**Aim of the exercise**. Beginning with the first entry, restate the data word for word and leave out the images.

[Collected data entries]
########################################

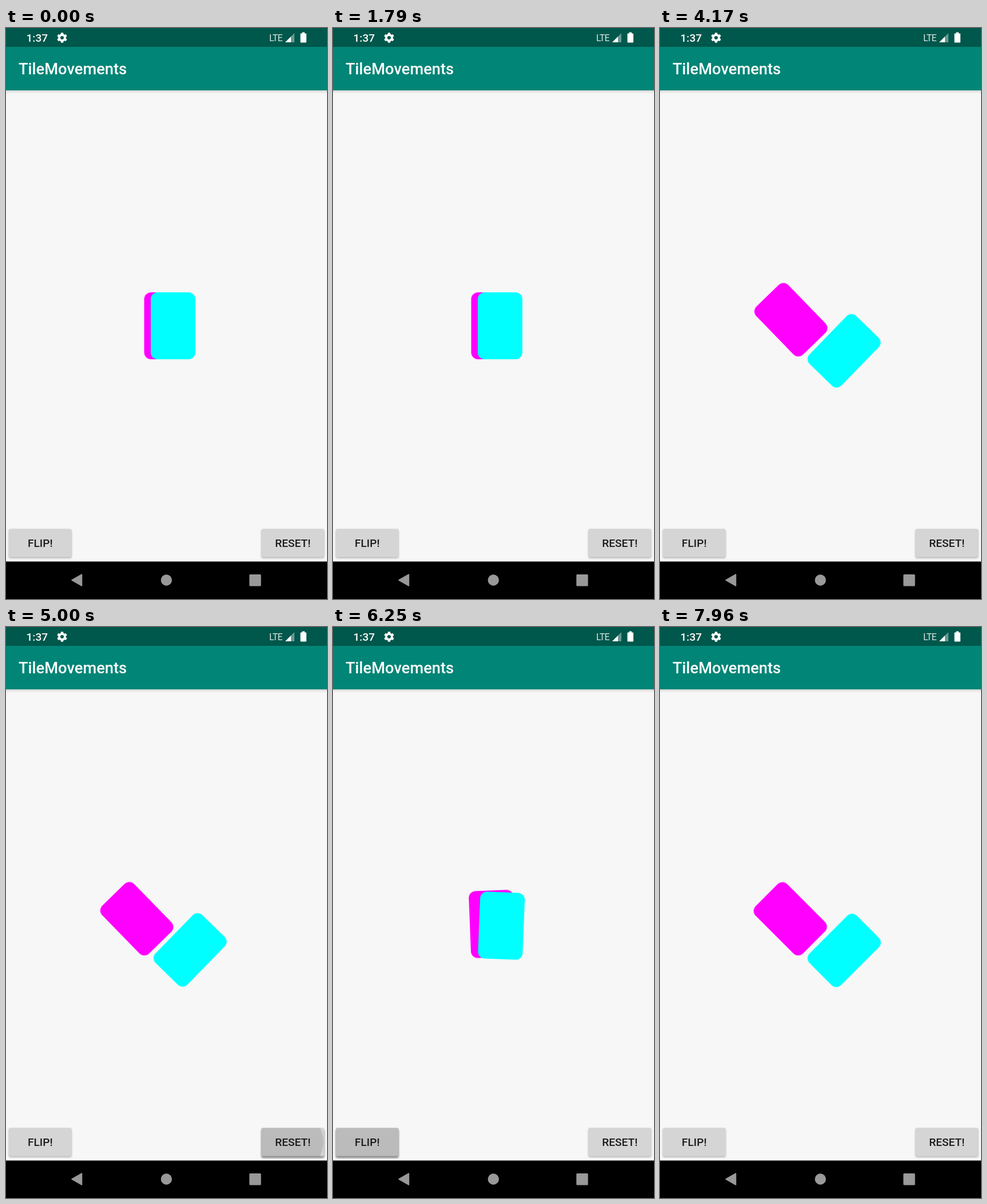
These frames come from a looping animation (561 px wide and 998 px high, 8 s). An HTML page:

```html
<!DOCTYPE html>
<html lang="en">
<head>
<meta charset="utf-8">
<title>Card flip</title>
<style>
  html, body { margin: 0; width: 100%; height: 100%; overflow: hidden; background: #f7f7f7; }
  svg { display: block; width: 100%; height: 100%; }
  text { font-family: Roboto, sans-serif; font-weight: 500; }
  .btn text { font-size: 19.1px; text-anchor: middle; fill: #1b1b1b; }
  .lift, .ripple { opacity: 0; }
</style>
</head>
<body>
<svg viewBox="0 0 561 998" preserveAspectRatio="none">
  <defs>
    <linearGradient id="edge" x2="0" y2="1">
      <stop offset="0" stop-color="#000" stop-opacity=".12"/>
      <stop offset="1" stop-color="#000" stop-opacity="0"/>
    </linearGradient>
    <filter id="soft" x="-20%" y="-40%" width="140%" height="180%">
      <feGaussianBlur stdDeviation="1.5"/>
    </filter>
    <clipPath id="face"><rect width="109.5" height="49.5" rx="2.7"/></clipPath>
  </defs>

  <rect width="561" height="998" fill="#f7f7f7"/>
  <rect y="109" width="561" height="6" fill="url(#edge)"/>
  <rect y="32" width="561" height="77" fill="#018576"/>
  <rect width="561" height="33" fill="#00574b"/>

  <g fill="#fff">
    <text x="35.5" y="24" font-size="19.1">1:37</text>
    <text x="460" y="22.5" font-size="16" letter-spacing="-.8" style="font-weight:400" fill-opacity=".85">LTE</text>
    <text x="22" y="81.3" font-size="27.3">TileMovements</text>
    <g id="gear" transform="translate(98 17)">
      <circle r="4.9" fill="none" stroke="#fff" stroke-width="3.7"/>
    </g>
    <path d="M488 25L504 9V25Z" fill-opacity=".4"/>
    <path d="M488 25L498 15V25Z"/>
    <path d="M517.5 7.5h4.500v2h2a1 1 0 0 1 1 1v14a1 1 0 0 1-1 1h-8.500a1 1 0 0 1-1-1v-14a1 1 0 0 1 1-1h2z"/>
  </g>

  <g id="cards"></g>
  <g id="buttons"></g>

  <rect y="932.500" width="561" height="65.500"/>
  <g fill="#999">
    <path d="M115 965L132.500 955V975Z" stroke="#999" stroke-width="1.500" stroke-linejoin="round"/>
    <circle cx="280.300" cy="965" r="9.700"/>
    <rect x="425.300" y="955" width="20.400" height="20.400" rx="1.500"/>
  </g>
</svg>
<script>
const LOOP = 8000, ANGLE = 45, TURN = 500;
const SINE = 'cubic-bezier(.37,0,.63,1)';
const $ = id => document.getElementById(id);

function add(parent, tag, attrs = {}, text = '') {
  const el = document.createElementNS('http://www.w3.org/2000/svg', tag);
  for (const k in attrs) el.setAttribute(k, attrs[k]);
  el.textContent = text;
  return parent.appendChild(el);
}

// rows: [time in ms, value, easing to the next row]
function play(el, prop, rows) {
  const last = rows[rows.length - 1][1];
  const frames = [[0, rows[0][1]], ...rows, [LOOP, last]].map(([t, v, easing = 'linear']) =>
    ({ offset: t / LOOP, [prop]: v, easing }));
  el.animate(frames, { duration: LOOP, iterations: Infinity });
}

for (const a of [0, 60, 120, 180, 240, 300])
  add($('gear'), 'path', { d: 'M-2.7-5.500L-1.900-8.800H1.900L2.700-5.500Z', transform: `rotate(${a})` });

// Each card turns about its own bottom left corner.
const turns = [[3715, 0, ANGLE], [4960, ANGLE, 0], [6178, 0, ANGLE]];
function card(x, color, side) {
  const g = add($('cards'), 'g', { transform: `translate(${x} 579)` });
  const el = add(g, 'rect', { y: -117, width: 78, height: 117, rx: 12, fill: color });
  el.style.transformOrigin = '0 0';
  play(el, 'transform', turns.flatMap(([t, from, to]) => [
    [t, `rotate(${side * from}deg)`, SINE],
    [t + TURN, `rotate(${side * to}deg)`]
  ]));
}
card(241.5, '#f0f', -1);
card(253, '#0ff', 1);

function button(x, label, touch, presses) {
  const size = { width: 109.5, height: 49.5, rx: 2.7 };
  const g = add($('buttons'), 'g', { class: 'btn', transform: `translate(${x} 875.5)` });
  add(g, 'rect', { ...size, y: 1.5, fill: '#000', 'fill-opacity': .3, filter: 'url(#soft)' });
  const lift = add(g, 'rect', { ...size, y: 3.5, class: 'lift', fill: '#000', 'fill-opacity': .3, filter: 'url(#soft)' });
  add(g, 'rect', { ...size, fill: '#d4d5d4' });
  const clip = add(g, 'g', { 'clip-path': 'url(#face)' });
  const ripple = add(clip, 'circle', { class: 'ripple', r: 61, fill: '#000', 'fill-opacity': .12 });
  ripple.style.transformOrigin = '0 0';
  add(g, 'text', { x: 54.8, y: 31.5 }, label);

  const start = `translate(${touch}px, 24px) scale(.7)`;
  const full = 'translate(54.8px, 24.7px) scale(1)';
  const fade = presses.flatMap(t => [[t, 0], [t + 40, 1], [t + 180, 1], [t + 400, 0]]);
  play(ripple, 'opacity', fade);
  play(lift, 'opacity', fade);
  play(ripple, 'transform', presses.flatMap(t => [
    [t, start], [t + 125, full], [t + 400, full, 'step-end'], [t + 410, start]
  ]));
}
button(5, 'FLIP!', 90, [3660, 6123]);
button(446.5, 'RESET!', 40, [4905]);
</script>
</body>
</html>
```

########################################

**Completed exercise**.
These frames come from a looping animation (561 px wide and 998 px high, 8 s). An HTML page:

```html
<!DOCTYPE html>
<html lang="en">
<head>
<meta charset="utf-8">
<title>Card flip</title>
<style>
  html, body { margin: 0; width: 100%; height: 100%; overflow: hidden; background: #f7f7f7; }
  svg { display: block; width: 100%; height: 100%; }
  text { font-family: Roboto, sans-serif; font-weight: 500; }
  .btn text { font-size: 19.1px; text-anchor: middle; fill: #1b1b1b; }
  .lift, .ripple { opacity: 0; }
</style>
</head>
<body>
<svg viewBox="0 0 561 998" preserveAspectRatio="none">
  <defs>
    <linearGradient id="edge" x2="0" y2="1">
      <stop offset="0" stop-color="#000" stop-opacity=".12"/>
      <stop offset="1" stop-color="#000" stop-opacity="0"/>
    </linearGradient>
    <filter id="soft" x="-20%" y="-40%" width="140%" height="180%">
      <feGaussianBlur stdDeviation="1.5"/>
    </filter>
    <clipPath id="face"><rect width="109.5" height="49.5" rx="2.7"/></clipPath>
  </defs>

  <rect width="561" height="998" fill="#f7f7f7"/>
  <rect y="109" width="561" height="6" fill="url(#edge)"/>
  <rect y="32" width="561" height="77" fill="#018576"/>
  <rect width="561" height="33" fill="#00574b"/>

  <g fill="#fff">
    <text x="35.5" y="24" font-size="19.1">1:37</text>
    <text x="460" y="22.5" font-size="16" letter-spacing="-.8" style="font-weight:400" fill-opacity=".85">LTE</text>
    <text x="22" y="81.3" font-size="27.3">TileMovements</text>
    <g id="gear" transform="translate(98 17)">
      <circle r="4.9" fill="none" stroke="#fff" stroke-width="3.7"/>
    </g>
    <path d="M488 25L504 9V25Z" fill-opacity=".4"/>
    <path d="M488 25L498 15V25Z"/>
    <path d="M517.5 7.5h4.500v2h2a1 1 0 0 1 1 1v14a1 1 0 0 1-1 1h-8.500a1 1 0 0 1-1-1v-14a1 1 0 0 1 1-1h2z"/>
  </g>

  <g id="cards"></g>
  <g id="buttons"></g>

  <rect y="932.500" width="561" height="65.500"/>
  <g fill="#999">
    <path d="M115 965L132.500 955V975Z" stroke="#999" stroke-width="1.500" stroke-linejoin="round"/>
    <circle cx="280.300" cy="965" r="9.700"/>
    <rect x="425.300" y="955" width="20.400" height="20.400" rx="1.500"/>
  </g>
</svg>
<script>
const LOOP = 8000, ANGLE = 45, TURN = 500;
const SINE = 'cubic-bezier(.37,0,.63,1)';
const $ = id => document.getElementById(id);

function add(parent, tag, attrs = {}, text = '') {
  const el = document.createElementNS('http://www.w3.org/2000/svg', tag);
  for (const k in attrs) el.setAttribute(k, attrs[k]);
  el.textContent = text;
  return parent.appendChild(el);
}

// rows: [time in ms, value, easing to the next row]
function play(el, prop, rows) {
  const last = rows[rows.length - 1][1];
  const frames = [[0, rows[0][1]], ...rows, [LOOP, last]].map(([t, v, easing = 'linear']) =>
    ({ offset: t / LOOP, [prop]: v, easing }));
  el.animate(frames, { duration: LOOP, iterations: Infinity });
}

for (const a of [0, 60, 120, 180, 240, 300])
  add($('gear'), 'path', { d: 'M-2.7-5.500L-1.900-8.800H1.900L2.700-5.500Z', transform: `rotate(${a})` });

// Each card turns about its own bottom left corner.
const turns = [[3715, 0, ANGLE], [4960, ANGLE, 0], [6178, 0, ANGLE]];
function card(x, color, side) {
  const g = add($('cards'), 'g', { transform: `translate(${x} 579)` });
  const el = add(g, 'rect', { y: -117, width: 78, height: 117, rx: 12, fill: color });
  el.style.transformOrigin = '0 0';
  play(el, 'transform', turns.flatMap(([t, from, to]) => [
    [t, `rotate(${side * from}deg)`, SINE],
    [t + TURN, `rotate(${side * to}deg)`]
  ]));
}
card(241.5, '#f0f', -1);
card(253, '#0ff', 1);

function button(x, label, touch, presses) {
  const size = { width: 109.5, height: 49.5, rx: 2.7 };
  const g = add($('buttons'), 'g', { class: 'btn', transform: `translate(${x} 875.5)` });
  add(g, 'rect', { ...size, y: 1.5, fill: '#000', 'fill-opacity': .3, filter: 'url(#soft)' });
  const lift = add(g, 'rect', { ...size, y: 3.5, class: 'lift', fill: '#000', 'fill-opacity': .3, filter: 'url(#soft)' });
  add(g, 'rect', { ...size, fill: '#d4d5d4' });
  const clip = add(g, 'g', { 'clip-path': 'url(#face)' });
  const ripple = add(clip, 'circle', { class: 'ripple', r: 61, fill: '#000', 'fill-opacity': .12 });
  ripple.style.transformOrigin = '0 0';
  add(g, 'text', { x: 54.8, y: 31.5 }, label);

  const start = `translate(${touch}px, 24px) scale(.7)`;
  const full = 'translate(54.8px, 24.7px) scale(1)';
  const fade = presses.flatMap(t => [[t, 0], [t + 40, 1], [t + 180, 1], [t + 400, 0]]);
  play(ripple, 'opacity', fade);
  play(lift, 'opacity', fade);
  play(ripple, 'transform', presses.flatMap(t => [
    [t, start], [t + 125, full], [t + 400, full, 'step-end'], [t + 410, start]
  ]));
}
button(5, 'FLIP!', 90, [3660, 6123]);
button(446.5, 'RESET!', 40, [4905]);
</script>
</body>
</html>
```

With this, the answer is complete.